Agile, while light on “metrics,” does have some artifacts that are used to help track progress. Burndown and Burnup charts are extremely helpful in measuring sprint progress and helping to correct course. Capacity and velocity measurements are great at helping us determine how and what to plan for a sprint and a release. These are important measures in determining if we are going to deliver working software on a regular basis, but I don’t think they tell the whole story. In order to measure how far we have come (and how far we may still need to go), I have come up with another method of measuring progress, the Agile Principles survey.

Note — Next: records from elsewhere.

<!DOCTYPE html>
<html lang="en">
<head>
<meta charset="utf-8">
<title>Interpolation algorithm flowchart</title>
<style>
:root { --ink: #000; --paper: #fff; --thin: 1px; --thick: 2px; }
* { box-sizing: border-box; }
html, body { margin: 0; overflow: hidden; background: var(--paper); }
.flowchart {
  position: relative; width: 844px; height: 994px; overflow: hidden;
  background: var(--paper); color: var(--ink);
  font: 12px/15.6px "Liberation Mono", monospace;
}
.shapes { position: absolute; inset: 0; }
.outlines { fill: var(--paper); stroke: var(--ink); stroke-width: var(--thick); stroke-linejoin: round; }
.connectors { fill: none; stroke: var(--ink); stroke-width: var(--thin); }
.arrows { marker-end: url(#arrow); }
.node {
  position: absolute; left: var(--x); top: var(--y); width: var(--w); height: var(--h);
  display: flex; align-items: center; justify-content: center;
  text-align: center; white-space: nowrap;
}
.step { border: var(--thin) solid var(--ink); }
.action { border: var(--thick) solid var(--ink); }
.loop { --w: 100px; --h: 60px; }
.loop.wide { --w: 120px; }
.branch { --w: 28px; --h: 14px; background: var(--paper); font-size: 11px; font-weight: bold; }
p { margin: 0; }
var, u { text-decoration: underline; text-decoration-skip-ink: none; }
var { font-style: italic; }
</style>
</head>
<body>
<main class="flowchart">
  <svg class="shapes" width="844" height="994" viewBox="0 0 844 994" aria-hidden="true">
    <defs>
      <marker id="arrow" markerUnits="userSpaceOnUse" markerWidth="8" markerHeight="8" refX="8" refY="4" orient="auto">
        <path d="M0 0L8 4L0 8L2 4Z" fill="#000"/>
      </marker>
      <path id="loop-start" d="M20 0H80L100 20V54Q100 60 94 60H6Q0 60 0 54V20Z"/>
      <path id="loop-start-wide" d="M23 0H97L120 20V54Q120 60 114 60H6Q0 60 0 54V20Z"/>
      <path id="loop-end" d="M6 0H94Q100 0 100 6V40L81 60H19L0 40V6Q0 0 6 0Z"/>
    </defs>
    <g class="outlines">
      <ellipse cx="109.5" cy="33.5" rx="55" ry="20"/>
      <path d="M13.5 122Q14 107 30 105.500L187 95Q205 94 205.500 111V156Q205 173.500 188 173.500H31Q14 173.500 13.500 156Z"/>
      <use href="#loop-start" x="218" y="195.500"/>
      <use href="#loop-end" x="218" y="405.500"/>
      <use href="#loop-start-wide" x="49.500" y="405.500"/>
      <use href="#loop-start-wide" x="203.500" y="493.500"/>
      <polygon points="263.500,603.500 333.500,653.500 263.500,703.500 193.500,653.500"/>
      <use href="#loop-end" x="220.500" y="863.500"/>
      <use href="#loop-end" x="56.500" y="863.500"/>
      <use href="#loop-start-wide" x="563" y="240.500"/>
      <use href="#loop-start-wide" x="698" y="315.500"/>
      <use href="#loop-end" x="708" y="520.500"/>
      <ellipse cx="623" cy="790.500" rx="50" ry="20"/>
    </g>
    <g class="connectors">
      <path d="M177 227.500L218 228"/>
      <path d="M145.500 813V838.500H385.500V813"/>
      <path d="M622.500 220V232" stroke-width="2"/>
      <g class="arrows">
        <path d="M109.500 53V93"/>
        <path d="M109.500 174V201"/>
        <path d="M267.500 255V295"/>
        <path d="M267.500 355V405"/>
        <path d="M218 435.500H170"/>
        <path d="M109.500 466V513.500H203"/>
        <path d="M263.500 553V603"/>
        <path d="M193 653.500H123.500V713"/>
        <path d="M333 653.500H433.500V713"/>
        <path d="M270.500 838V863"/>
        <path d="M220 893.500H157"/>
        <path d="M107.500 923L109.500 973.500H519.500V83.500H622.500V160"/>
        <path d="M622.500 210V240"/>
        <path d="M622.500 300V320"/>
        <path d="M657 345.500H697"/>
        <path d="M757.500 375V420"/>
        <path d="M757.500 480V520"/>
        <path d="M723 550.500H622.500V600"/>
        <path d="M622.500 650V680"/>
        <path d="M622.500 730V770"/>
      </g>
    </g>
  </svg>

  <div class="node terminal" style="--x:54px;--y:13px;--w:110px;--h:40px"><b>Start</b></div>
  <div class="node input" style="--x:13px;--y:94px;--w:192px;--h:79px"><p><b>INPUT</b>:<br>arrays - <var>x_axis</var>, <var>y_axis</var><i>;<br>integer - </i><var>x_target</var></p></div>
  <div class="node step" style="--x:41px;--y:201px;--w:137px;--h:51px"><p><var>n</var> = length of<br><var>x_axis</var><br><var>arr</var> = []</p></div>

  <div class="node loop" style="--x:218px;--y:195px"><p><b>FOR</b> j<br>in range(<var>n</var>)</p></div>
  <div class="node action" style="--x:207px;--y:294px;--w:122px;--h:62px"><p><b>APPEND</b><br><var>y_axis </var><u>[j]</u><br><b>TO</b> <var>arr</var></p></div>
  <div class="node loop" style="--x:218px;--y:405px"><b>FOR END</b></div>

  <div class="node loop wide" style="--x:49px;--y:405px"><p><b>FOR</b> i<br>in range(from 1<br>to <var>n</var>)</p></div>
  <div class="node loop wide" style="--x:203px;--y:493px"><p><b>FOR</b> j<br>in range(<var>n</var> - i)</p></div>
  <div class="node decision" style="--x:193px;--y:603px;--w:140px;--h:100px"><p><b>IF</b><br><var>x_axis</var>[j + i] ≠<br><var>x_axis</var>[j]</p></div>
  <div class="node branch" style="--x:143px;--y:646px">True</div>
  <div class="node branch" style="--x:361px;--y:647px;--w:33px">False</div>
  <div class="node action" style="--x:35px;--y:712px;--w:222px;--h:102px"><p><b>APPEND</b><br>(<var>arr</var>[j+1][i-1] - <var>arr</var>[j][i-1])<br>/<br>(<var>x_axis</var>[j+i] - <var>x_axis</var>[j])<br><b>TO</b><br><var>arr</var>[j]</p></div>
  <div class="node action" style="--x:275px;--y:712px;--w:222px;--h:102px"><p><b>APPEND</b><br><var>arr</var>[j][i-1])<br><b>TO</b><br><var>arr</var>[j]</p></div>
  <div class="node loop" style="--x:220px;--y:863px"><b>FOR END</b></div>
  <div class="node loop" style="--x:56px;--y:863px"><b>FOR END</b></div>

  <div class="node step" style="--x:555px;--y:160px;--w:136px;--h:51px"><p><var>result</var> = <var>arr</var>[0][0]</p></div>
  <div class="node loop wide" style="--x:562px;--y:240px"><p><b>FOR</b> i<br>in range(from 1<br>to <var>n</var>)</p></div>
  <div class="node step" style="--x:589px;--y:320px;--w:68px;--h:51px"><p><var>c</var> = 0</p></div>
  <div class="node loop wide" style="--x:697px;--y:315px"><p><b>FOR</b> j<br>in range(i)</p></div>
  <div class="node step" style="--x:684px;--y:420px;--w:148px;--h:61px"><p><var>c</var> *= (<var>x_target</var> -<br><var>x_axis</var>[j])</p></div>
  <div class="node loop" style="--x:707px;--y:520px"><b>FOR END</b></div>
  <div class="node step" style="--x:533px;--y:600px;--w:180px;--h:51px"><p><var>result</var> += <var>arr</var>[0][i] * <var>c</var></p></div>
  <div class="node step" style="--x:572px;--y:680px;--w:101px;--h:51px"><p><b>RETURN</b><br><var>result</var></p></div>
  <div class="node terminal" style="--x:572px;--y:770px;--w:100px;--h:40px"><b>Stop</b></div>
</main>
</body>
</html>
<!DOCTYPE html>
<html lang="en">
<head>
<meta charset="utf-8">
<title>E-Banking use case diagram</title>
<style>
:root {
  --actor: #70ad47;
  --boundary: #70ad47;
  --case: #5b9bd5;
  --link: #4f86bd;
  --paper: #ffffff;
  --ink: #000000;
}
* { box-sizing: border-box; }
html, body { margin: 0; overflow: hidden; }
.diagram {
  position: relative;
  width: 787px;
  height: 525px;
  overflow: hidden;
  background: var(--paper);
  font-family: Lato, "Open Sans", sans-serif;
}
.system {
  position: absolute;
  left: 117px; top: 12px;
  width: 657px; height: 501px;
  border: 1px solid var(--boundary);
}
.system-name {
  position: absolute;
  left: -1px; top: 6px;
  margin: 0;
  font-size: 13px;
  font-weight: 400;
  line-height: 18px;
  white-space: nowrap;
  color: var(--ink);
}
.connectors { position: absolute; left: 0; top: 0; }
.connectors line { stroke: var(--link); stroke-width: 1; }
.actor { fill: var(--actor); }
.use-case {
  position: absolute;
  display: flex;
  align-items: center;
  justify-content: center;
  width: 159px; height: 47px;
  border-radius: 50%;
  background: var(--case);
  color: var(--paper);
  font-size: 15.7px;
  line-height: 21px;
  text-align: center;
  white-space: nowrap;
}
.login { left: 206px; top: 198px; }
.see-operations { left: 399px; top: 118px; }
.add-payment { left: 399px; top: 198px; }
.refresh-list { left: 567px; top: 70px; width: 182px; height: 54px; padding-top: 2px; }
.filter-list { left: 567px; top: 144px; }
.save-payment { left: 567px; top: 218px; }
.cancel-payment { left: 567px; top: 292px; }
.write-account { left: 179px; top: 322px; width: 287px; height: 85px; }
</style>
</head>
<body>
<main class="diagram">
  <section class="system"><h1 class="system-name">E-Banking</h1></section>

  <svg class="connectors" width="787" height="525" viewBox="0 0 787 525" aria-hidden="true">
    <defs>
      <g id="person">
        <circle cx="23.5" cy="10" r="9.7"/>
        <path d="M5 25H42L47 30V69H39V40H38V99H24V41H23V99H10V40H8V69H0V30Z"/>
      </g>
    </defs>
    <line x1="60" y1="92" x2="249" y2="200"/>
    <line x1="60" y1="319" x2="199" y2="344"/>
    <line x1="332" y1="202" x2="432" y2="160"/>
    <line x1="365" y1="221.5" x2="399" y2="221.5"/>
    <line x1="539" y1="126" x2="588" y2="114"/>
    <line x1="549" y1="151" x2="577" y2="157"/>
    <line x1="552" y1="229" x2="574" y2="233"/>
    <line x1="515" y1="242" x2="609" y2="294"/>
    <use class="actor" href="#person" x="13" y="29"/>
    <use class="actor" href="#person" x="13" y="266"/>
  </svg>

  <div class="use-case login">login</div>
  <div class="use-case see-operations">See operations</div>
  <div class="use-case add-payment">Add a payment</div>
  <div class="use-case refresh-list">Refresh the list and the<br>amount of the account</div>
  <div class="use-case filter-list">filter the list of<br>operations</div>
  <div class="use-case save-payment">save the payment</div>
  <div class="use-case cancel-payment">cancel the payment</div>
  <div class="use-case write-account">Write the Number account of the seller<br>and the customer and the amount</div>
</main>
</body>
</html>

In 2001, the Agile Manifesto and Agile Principles was ratified and published. It is these principles that form the basis of Agile, no matter what methodology you choose to implement. To me this is the big picture. We may (or may not) complete all stories in a sprint, we may (or may not) find a consistent velocity, etc., but if we do not do well at following the overriding principles can we say that we are truly Agile? Maybe, maybe not, but I doubt we could call ourselves Agile “mature.” In the end, we are all a bunch of scrum butts and Agility is not binary. Agility is a continuum. Just because we are used to thinking in terms of black and white and 1s and 0s, does not mean that the world (or Agile) falls into our neat little categories. It irks me to no end when someone tells me that a team is not Agile. Every team is Agile, but it is a matter of degree. No team is 0% and no team is 100%.
Continue reading “Measuring Agile Progress – Not Losing Sight of the Big Picture”
I have my very own Scrum team right at home. There are seven of us in the family. I love each and every one of my family members equally, but that does not mean that each one of my family members is the same nor would I treat each one exactly the same. Of my three boys, each has their own wants, needs and desires that I need to help fulfill on a regular basis. One needs extra help for their homework, one needs extra time to help them with their driving lessons and my youngest just needs me to spend as much time as possible with him even if we don’t do much of anything (though we always seem to have something). In other words, in order to have a highly functioning family (team) I have to treat each family member (team member) a little differently. I don’t hand the car keys over to my five year old nor do I hold hands when I walk down the street with my twenty year old.
I have two second families right now, the two scrum teams that I have the pleasure of being acting scrum master for. Like my own family at home, both of these teams is comprised of individuals with different levels of Agile maturity. One team is close to highly functioning while the other is just now taking the first tentative steps into Agile. One team can handle nearly all their sprint planning while the other needs a great deal of time. One has tasks assigned to the team (and chooses tasks based on availability during the sprint) while the other goes through the effort of making sure that tasks are chosen during planning to ensure that they don’t over-commit.
Continue reading “Using Individual Burndowns”
As someone who has been operated as a day-to-day scrum master for over five years, I have had the pleasure of working with over a hundred people in a Scrum setting. Their prior knowledge about Agile and Scrum ran the gamut from those who had never heard of Agile or Scrum to those who have been a part of a team at an existing place of employment. If I had to pick which I would rather have on my team, I would choose the complete novice every time.
Reading in bed one night a wonderful book called The Invisible Gorilla and Other Ways Our Intuition Deceives Us. One of the interesting facts that was presented involved the fact that people who exhibit confidence in their knowledge are usually the least knowledgeable. In other words, true experts are more likely to not have a high degree of confidence in their assertions. I think that this is because the true expert realizes complexities that someone with just a little bit of knowledge would not even know they do not know. In my experience, nowhere is this more apparent than with people who have had some prior experience with Agile.
Continue reading “Attack of the Agilistas”